     Next: Related Eigenproblems Up: Non-Hermitian Eigenproblems  J. Demmel Previous: Conditioning   Contents   Index

## Specifying an Eigenproblem

The following eigenproblems are typical, because they arise naturally in applications and because we have algorithms for them:

1. Compute all the eigenvalues to some specified accuracy. This is typically done by computing the Schur form.
2. Compute the eigenvalues in some region of the complex plane. This is typically done by computing an approximate right (and perhaps left) invariant subspace corresponding to eigenvalues in the desired region. The regions of the plane for which we have effective algorithms include
1. the eigenvalues of closest to (or farthest from) a user-selected point ,
2. the eigenvalues of largest (or smallest) real (or imaginary) part,
3. the eigenvalues closest to (or farthest from) any selected line or circle in the complex plane.

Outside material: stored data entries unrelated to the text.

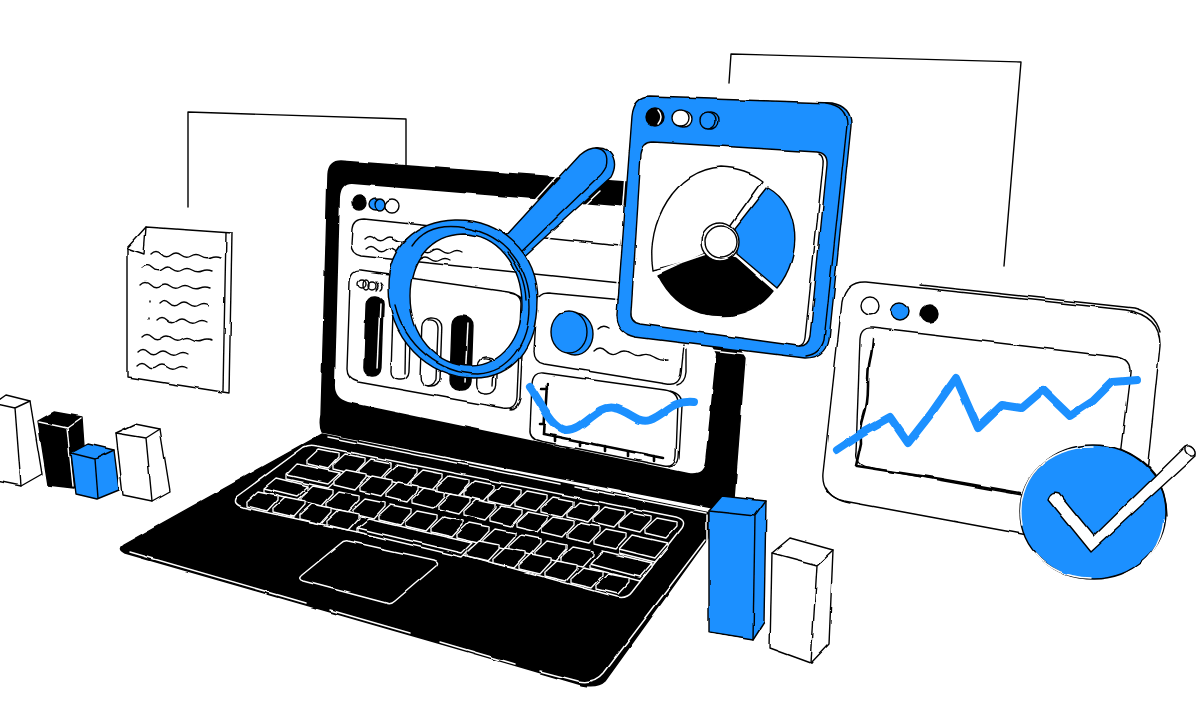
<!DOCTYPE html>
<html lang="en">
<head>
<meta charset="utf-8">
<title>Data analysis illustration</title>
<style>
:root { --ink: #000; --paper: #fff; --blue: #1a90ff; }
html, body { margin: 0; background: var(--paper); overflow: hidden; }
svg { display: block; width: 1200px; height: 728px; }
.line { fill: none; stroke: var(--ink); stroke-width: 1.4; stroke-linecap: round; stroke-linejoin: round; }
.paper { fill: var(--paper); stroke: var(--ink); stroke-width: 1.4; stroke-linejoin: round; }
.blue { fill: var(--blue); stroke: var(--ink); stroke-width: 1.4; stroke-linejoin: round; }
.ink { fill: var(--ink); stroke: var(--ink); stroke-width: 1.4; stroke-linejoin: round; }
.chalk { fill: none; stroke: var(--paper); stroke-width: 1.5; stroke-linecap: round; stroke-linejoin: round; }
.axis { fill: none; stroke: var(--ink); stroke-width: 2.6; stroke-linecap: round; }
.trend { fill: none; stroke: var(--blue); stroke-width: 8; stroke-linecap: round; stroke-linejoin: round; }
.keys { fill: var(--ink); stroke: var(--paper); stroke-width: 1.3; stroke-linejoin: round; }
</style>
</head>
<body>
<svg viewBox="0 0 1200 728" role="img" aria-label="Laptop with charts, magnifying glass and analytics windows">
<defs>
  <filter id="hand" x="-5%" y="-5%" width="110%" height="110%">
    <feTurbulence type="fractalNoise" baseFrequency=".035" numOctaves="2" seed="4"/>
    <feDisplacementMap in="SourceGraphic" scale="3" xChannelSelector="R" yChannelSelector="G"/>
  </filter>
  <g id="key"><path d="M8 0L28 4L17 16L-4 11Z"/><path d="M28 4V8L17 20L-4 15V11"/></g>
  <path id="squiggle" d="M0 0q5-5 10 0t10 1t10 0t10 1t10 0t10 1t10 0"/>
  <path id="squiggle-short" d="M0 0q5-5 10 0t10 1t10 0t10 1t10 0"/>
</defs>

<g id="connectors" class="line">
  <path d="M188 207V112L406 119V166"/>
  <path d="M729 83L731 54L1021 62L1004 266"/>
</g>

<g id="document" filter="url(#hand)">
  <path class="paper" d="M146 227L232 233L229 393L127 377V248Z"/>
  <path class="line" d="M146 227L144 254L127 248M226 233L223 391"/>
  <g class="line">
    <use href="#squiggle" x="151" y="254"/><use href="#squiggle" x="142" y="268"/>
    <use href="#squiggle" x="140" y="285"/><use href="#squiggle-short" x="159" y="303"/>
    <use href="#squiggle-short" x="157" y="320"/><use href="#squiggle" x="142" y="337"/>
    <use href="#squiggle-short" x="138" y="352"/><use href="#squiggle-short" x="137" y="366"/>
    <path d="M150 301v1M148 318v1"/>
  </g>
</g>

<g id="small-bars" filter="url(#hand)">
  <path class="paper" d="M-8 405L6 395L30 401L42 474L21 486L-8 480Z"/><path class="line" d="M-8 403L15 408L30 401M15 408L21 486"/>
  <path class="ink" d="M38 421L54 412L82 417L86 476L74 488L48 485Z"/><path class="chalk" d="M39 422L67 428L81 418M67 428L73 486"/>
  <path class="blue" d="M71 453L88 444L114 450L119 490L97 499L76 494Z"/><path class="line" d="M71 453L95 459L114 450M95 459L98 498"/>
  <path class="paper" d="M116 433L135 424L160 429L170 491L152 501L123 495Z"/><path class="line" d="M116 433L146 438L160 429M146 438L152 501"/>
</g>

<g id="laptop" filter="url(#hand)">
  <path class="ink" d="M341 161L640 183L745 358L733 512L322 432Q319 425 321 415L328 174Q329 161 341 161Z"/>
  <path fill="var(--paper)" d="M352 184L640 208L716 354L705 462Q703 475 689 473L348 402Q334 398 335 384L340 197Q341 183 352 184Z"/>
  <path class="ink" d="M322 434L710 513L708 538L605 681Q598 688 582 685L445 645L125 553Q117 549 123 545Z"/>
  <path class="chalk" d="M328 437L560 484M575 487L706 513M705 540L604 673Q595 684 578 681L540 671M515 664L440 642M410 633L330 610M306 603L130 552"/>
  <path class="chalk" d="M304 447Q310 444 318 446L676 517Q687 520 682 528L632 592Q627 599 617 597L464 555L242 507Q231 504 236 497Z"/>
  <path class="chalk" d="M348 541L434 560Q440 562 436 566L395 601Q391 605 386 603L303 581Q297 579 302 575L340 544Q344 540 348 541Z"/>
  <g id="keyboard" class="keys">
    <use href="#key" x="311" y="449"/><use href="#key" x="337" y="454"/><use href="#key" x="363" y="459"/><use href="#key" x="389" y="465"/><use href="#key" x="415" y="470"/><use href="#key" x="441" y="476"/><use href="#key" x="467" y="481"/><use href="#key" x="493" y="486"/><use href="#key" x="519" y="491"/><use href="#key" x="545" y="497"/><use href="#key" x="571" y="502"/><use href="#key" x="597" y="507"/><use href="#key" x="623" y="512"/><use href="#key" x="649" y="518"/>
    <path d="M297 464L340 473L328 484L286 475ZM286 475V479L328 488L340 477V473"/>
    <use href="#key" x="338" y="470"/><use href="#key" x="364" y="476"/><use href="#key" x="390" y="482"/><use href="#key" x="416" y="488"/><use href="#key" x="442" y="494"/><use href="#key" x="468" y="500"/><use href="#key" x="494" y="506"/><use href="#key" x="520" y="512"/><use href="#key" x="546" y="517"/><use href="#key" x="572" y="523"/><use href="#key" x="598" y="529"/>
    <path d="M632 535L668 543L655 558L619 549ZM619 549V553L655 562L668 547V543"/>
    <path d="M276 478L308 486L297 496L264 488ZM264 488V492L297 500L308 490V486"/>
    <use href="#key" x="305" y="486"/><use href="#key" x="331" y="492"/><use href="#key" x="357" y="499"/><use href="#key" x="383" y="505"/><use href="#key" x="409" y="511"/><use href="#key" x="435" y="517"/><use href="#key" x="461" y="523"/><use href="#key" x="487" y="529"/><use href="#key" x="513" y="535"/><use href="#key" x="539" y="541"/><use href="#key" x="565" y="547"/>
    <path d="M602 551L652 563L640 577L590 564ZM590 564V568L640 581L652 567V563"/>
    <use href="#key" x="250" y="491"/><use href="#key" x="277" y="497"/><use href="#key" x="304" y="504"/><use href="#key" x="331" y="510"/>
    <path d="M368 519L472 543L462 553L357 528ZM357 528V532L462 557L472 547"/>
    <use href="#key" x="471" y="541"/><use href="#key" x="497" y="548"/><use href="#key" x="523" y="554"/><use href="#key" x="549" y="561"/><use href="#key" x="575" y="568"/><use href="#key" x="601" y="574"/>
  </g>
</g>

<g id="dashboard" filter="url(#hand)">
  <ellipse class="ink" cx="359" cy="203" rx="7" ry="7"/><ellipse class="blue" cx="376" cy="204" rx="7" ry="6"/><ellipse class="blue" cx="380" cy="204" rx="5" ry="6"/><ellipse class="paper" cx="392" cy="206" rx="7" ry="7"/>
  <path class="line" d="M640 248L364 219Q353 219 352 229L351 244Q351 254 361 256L640 285"/>
  <g class="line"><use href="#squiggle" x="365" y="238"/><use href="#squiggle-short" x="366" y="249"/><use href="#squiggle-short" x="412" y="250"/><use href="#squiggle-short" x="400" y="258"/></g>
  <path class="line" d="M361 271L508 292Q521 294 521 304L517 397Q516 410 503 408L358 382Q347 379 347 369L350 282Q351 270 361 271ZM510 293Q526 296 524 309L520 398Q518 409 510 409"/>
  <g class="line"><ellipse cx="362" cy="284" rx="4" ry="4"/><ellipse cx="366" cy="285" rx="3" ry="5"/><ellipse cx="372" cy="286" rx="4" ry="4"/><path d="M376 282q4 4 0 8M380 283q4 4 0 7"/></g>
  <rect class="ink" x="365" y="296" width="17" height="80" rx="8" transform="rotate(2 373 336)"/><path class="chalk" d="M380 304L377 368"/>
  <rect class="paper" x="392" y="304" width="18" height="76" rx="8" transform="rotate(2 400 342)"/><path class="line" d="M406 310L405 374"/>
  <rect class="paper" x="421" y="318" width="20" height="68" rx="9" transform="rotate(2 430 350)"/><path class="line" d="M428 320Q438 319 438 329L436 378Q435 385 428 386"/>
  <rect class="ink" x="451" y="316" width="21" height="74" rx="9" transform="rotate(2 461 353)"/><path class="chalk" d="M468 323L465 382"/>
  <rect class="paper" x="477" y="357" width="20" height="37" rx="9" transform="rotate(2 487 375)"/><path class="line" d="M484 359Q494 358 494 368L493 386"/>
  <path class="line" d="M645 302L548 293Q538 293 537 303L534 351Q534 362 544 364L667 384Q679 386 681 374L684 345M686 350L686 372Q685 383 677 385"/>
  <ellipse class="blue" cx="575" cy="334" rx="18" ry="21"/><ellipse class="blue" cx="569" cy="332" rx="18" ry="21"/>
  <path class="line" d="M598 329q5-5 11-1M594 351q6-6 12 0t12 2t12 0t12 2t12 2t14 3"/>
  <path class="line" d="M543 373L665 390Q678 392 678 403L676 456Q675 468 664 466L540 441Q529 439 530 429L532 384Q533 372 543 373ZM670 391Q683 394 682 406L679 458Q678 466 669 467"/>
  <path class="axis" d="M547 384L544 434L663 458M541 389h6M540 424h5M555 436v5M580 441v5M605 446v5M628 451v5M654 456v5"/>
  <path class="trend" d="M530 387C542 404 552 428 566 430C584 430 596 404 614 408C630 411 637 424 650 420C666 414 671 400 694 402"/>
</g>

<g id="magnifier" filter="url(#hand)">
  <path class="blue" d="M503 239L580 155Q594 143 609 151Q619 162 611 177L519 261Z"/>
  <path class="line" d="M596 148Q610 150 606 167Q602 175 596 179L516 257"/>
  <path class="chalk" d="M506 232L578 153Q586 145 595 145M524 262L600 191"/>
  <path class="blue" fill-rule="evenodd" d="M455 220C500 219 538 252 538 301C538 347 513 378 474 378C427 378 388 338 388 286C388 246 417 221 455 220ZM463 234C430 235 410 261 410 296C410 336 436 366 471 366C503 365 522 337 522 305C522 265 497 234 463 234Z"/>
  <path class="line" d="M412 246C424 228 444 224 466 228C505 235 530 266 530 307C530 344 509 372 478 374C440 374 405 346 395 305M508 253Q525 274 526 300"/>
</g>

<g id="pie-window" filter="url(#hand)">
  <path class="blue" d="M650 97L832 103Q852 107 851 126L829 340Q826 358 805 358L635 337Q616 333 617 314L632 116Q634 97 650 97Z"/>
  <path class="line" d="M826 103Q847 106 847 125L824 340Q820 354 806 356"/>
  <path class="chalk" d="M629 120L615 313Q615 329 626 335M660 344L790 359"/>
  <path class="paper" d="M653 142L817 152Q828 153 827 165L810 336Q808 347 798 346L640 324Q630 322 631 312L641 154Q643 142 653 142Z"/>
  <path class="line" d="M819 154Q824 156 823 165L805 338Q804 345 799 346"/>
  <circle class="ink" cx="655" cy="117" r="9"/><path class="chalk" d="M658 110Q664 117 658 124"/>
  <ellipse class="paper" cx="684" cy="119" rx="8" ry="8"/><ellipse class="paper" cx="681" cy="118" rx="8" ry="8"/>
  <ellipse class="blue" cx="711" cy="120" rx="8" ry="8"/><ellipse class="blue" cx="708" cy="120" rx="8" ry="8"/>
  <path class="paper" d="M708 256L653 270C645 222 676 169 721 167Q746 168 763 181L730 227Z"/>
  <path class="blue" d="M768 187C801 205 803 257 777 288L737 254L735 229Z"/>
  <path class="ink" d="M658 275L706 253L736 258L773 291C755 315 728 319 701 313Q673 305 658 275Z"/>
  <path class="chalk" d="M766 183L731 230M653 272L706 254M735 255L776 290"/>
  <circle class="paper" cx="720" cy="242" r="19"/><circle class="paper" cx="721" cy="242" r="16"/>
</g>

<g id="line-window" filter="url(#hand)">
  <path class="paper" d="M866 282L1126 310Q1161 316 1160 346L1142 520Q1136 552 1103 549L844 501Q821 495 823 473L842 302Q846 281 866 282Z"/>
  <path class="line" d="M920 285L1134 308Q1155 313 1160 332M826 488Q832 500 850 503"/>
  <path class="line" d="M872 328L1117 357Q1131 359 1130 373L1118 472M1022 495L866 467Q854 463 856 452L860 339Q861 327 872 328"/>
  <circle class="paper" cx="870" cy="306" r="9"/>
  <ellipse class="blue" cx="900" cy="311" rx="9" ry="9"/><path class="chalk" d="M892 304Q887 312 893 319"/>
  <circle class="ink" cx="929" cy="314" r="9"/>
  <path class="axis" d="M873 339Q872 352 870 360T868 386T864 416T861 443L856 466L940 479L1020 493"/>
  <path class="trend" stroke-width="9" d="M836 450L863 432L890 417L908 443L930 415L956 378L978 428L1002 405L1022 408L1043 390L1070 416L1093 401L1112 382L1137 380"/>
</g>

<g id="check-badge" filter="url(#hand)">
  <ellipse class="blue" cx="1093" cy="512" rx="73" ry="67"/>
  <path class="chalk" d="M1022 525C1014 480 1047 446 1093 447M1035 553Q1055 577 1090 578M1125 574Q1160 557 1164 520"/>
  <path class="line" d="M1120 449Q1166 467 1167 516"/>
  <path class="paper" d="M1048 499Q1051 490 1059 493L1094 536L1185 447Q1195 445 1195 456L1091 552Z"/>
  <ellipse class="paper" cx="1190" cy="451" rx="4" ry="6" transform="rotate(-45 1190 451)"/>
</g>

<g id="large-bars" filter="url(#hand)">
  <path class="blue" d="M709 511L722 496L766 501L764 622L753 639L709 632Z"/><path class="line" d="M709 511L755 516L766 501M755 516L753 639"/><path class="chalk" d="M707 515V633L752 641"/>
  <path class="paper" d="M772 553L790 538L833 550L829 644L811 663L770 648Z"/><path class="line" d="M772 553L817 565L833 550M817 565L811 663"/>
</g>
</svg>
</body>
</html>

For each of these possibilities, the user can also compute a projection of the matrix on the specified invariant subspace; if the subspace is -dimensional, then the projection is a by matrix whose eigendecomposition can be computed. The user can also compute the right (and perhaps left) eigenvectors in the computed invariant subspace. For the eigenvalues that are clustered together, the user may choose to compute the associated invariant subspace, since in this case the individual eigenvectors can be very ill-conditioned, while the invariant subspace may be less so. Finally, for any of these quantities, the user might also want to compute its condition number.

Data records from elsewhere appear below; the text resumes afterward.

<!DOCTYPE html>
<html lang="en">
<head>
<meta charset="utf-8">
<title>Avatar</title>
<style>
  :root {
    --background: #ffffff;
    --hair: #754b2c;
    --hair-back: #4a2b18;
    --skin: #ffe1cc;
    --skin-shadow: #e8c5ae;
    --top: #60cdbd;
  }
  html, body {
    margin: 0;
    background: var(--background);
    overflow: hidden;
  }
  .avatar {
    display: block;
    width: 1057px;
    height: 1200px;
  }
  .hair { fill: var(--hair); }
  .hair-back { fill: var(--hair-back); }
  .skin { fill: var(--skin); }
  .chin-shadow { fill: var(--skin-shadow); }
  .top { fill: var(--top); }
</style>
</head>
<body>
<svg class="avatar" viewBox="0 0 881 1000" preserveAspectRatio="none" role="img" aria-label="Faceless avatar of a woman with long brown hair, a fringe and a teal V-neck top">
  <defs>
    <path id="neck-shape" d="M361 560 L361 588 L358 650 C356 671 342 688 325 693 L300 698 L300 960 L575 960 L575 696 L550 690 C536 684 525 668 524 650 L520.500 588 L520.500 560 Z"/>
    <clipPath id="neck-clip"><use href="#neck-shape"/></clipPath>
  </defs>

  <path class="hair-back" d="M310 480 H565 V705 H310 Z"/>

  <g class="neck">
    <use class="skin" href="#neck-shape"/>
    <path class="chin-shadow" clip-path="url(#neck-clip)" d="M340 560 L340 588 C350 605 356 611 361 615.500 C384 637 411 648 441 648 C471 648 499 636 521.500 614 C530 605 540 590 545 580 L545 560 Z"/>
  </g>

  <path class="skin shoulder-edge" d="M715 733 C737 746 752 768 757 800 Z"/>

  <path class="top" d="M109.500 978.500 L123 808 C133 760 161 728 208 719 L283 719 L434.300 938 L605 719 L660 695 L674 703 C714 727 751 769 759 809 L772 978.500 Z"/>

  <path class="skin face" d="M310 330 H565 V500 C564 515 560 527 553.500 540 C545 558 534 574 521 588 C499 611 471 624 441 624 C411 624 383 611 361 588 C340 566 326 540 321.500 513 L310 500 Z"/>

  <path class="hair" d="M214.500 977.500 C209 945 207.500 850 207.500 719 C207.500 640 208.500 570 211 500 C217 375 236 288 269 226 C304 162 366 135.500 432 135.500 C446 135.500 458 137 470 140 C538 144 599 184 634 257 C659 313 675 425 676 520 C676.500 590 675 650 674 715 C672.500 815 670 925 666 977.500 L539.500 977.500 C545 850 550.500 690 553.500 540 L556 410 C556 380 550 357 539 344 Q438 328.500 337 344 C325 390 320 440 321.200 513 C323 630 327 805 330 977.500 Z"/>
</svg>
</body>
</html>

Even though we have effective algorithms for these problems, we cannot necessarily solve all large scale problems in an amount of time and space acceptable to all users.      Next: Related Eigenproblems Up: Non-Hermitian Eigenproblems  J. Demmel Previous: Conditioning   Contents   Index
Susan Blackford 2000-11-20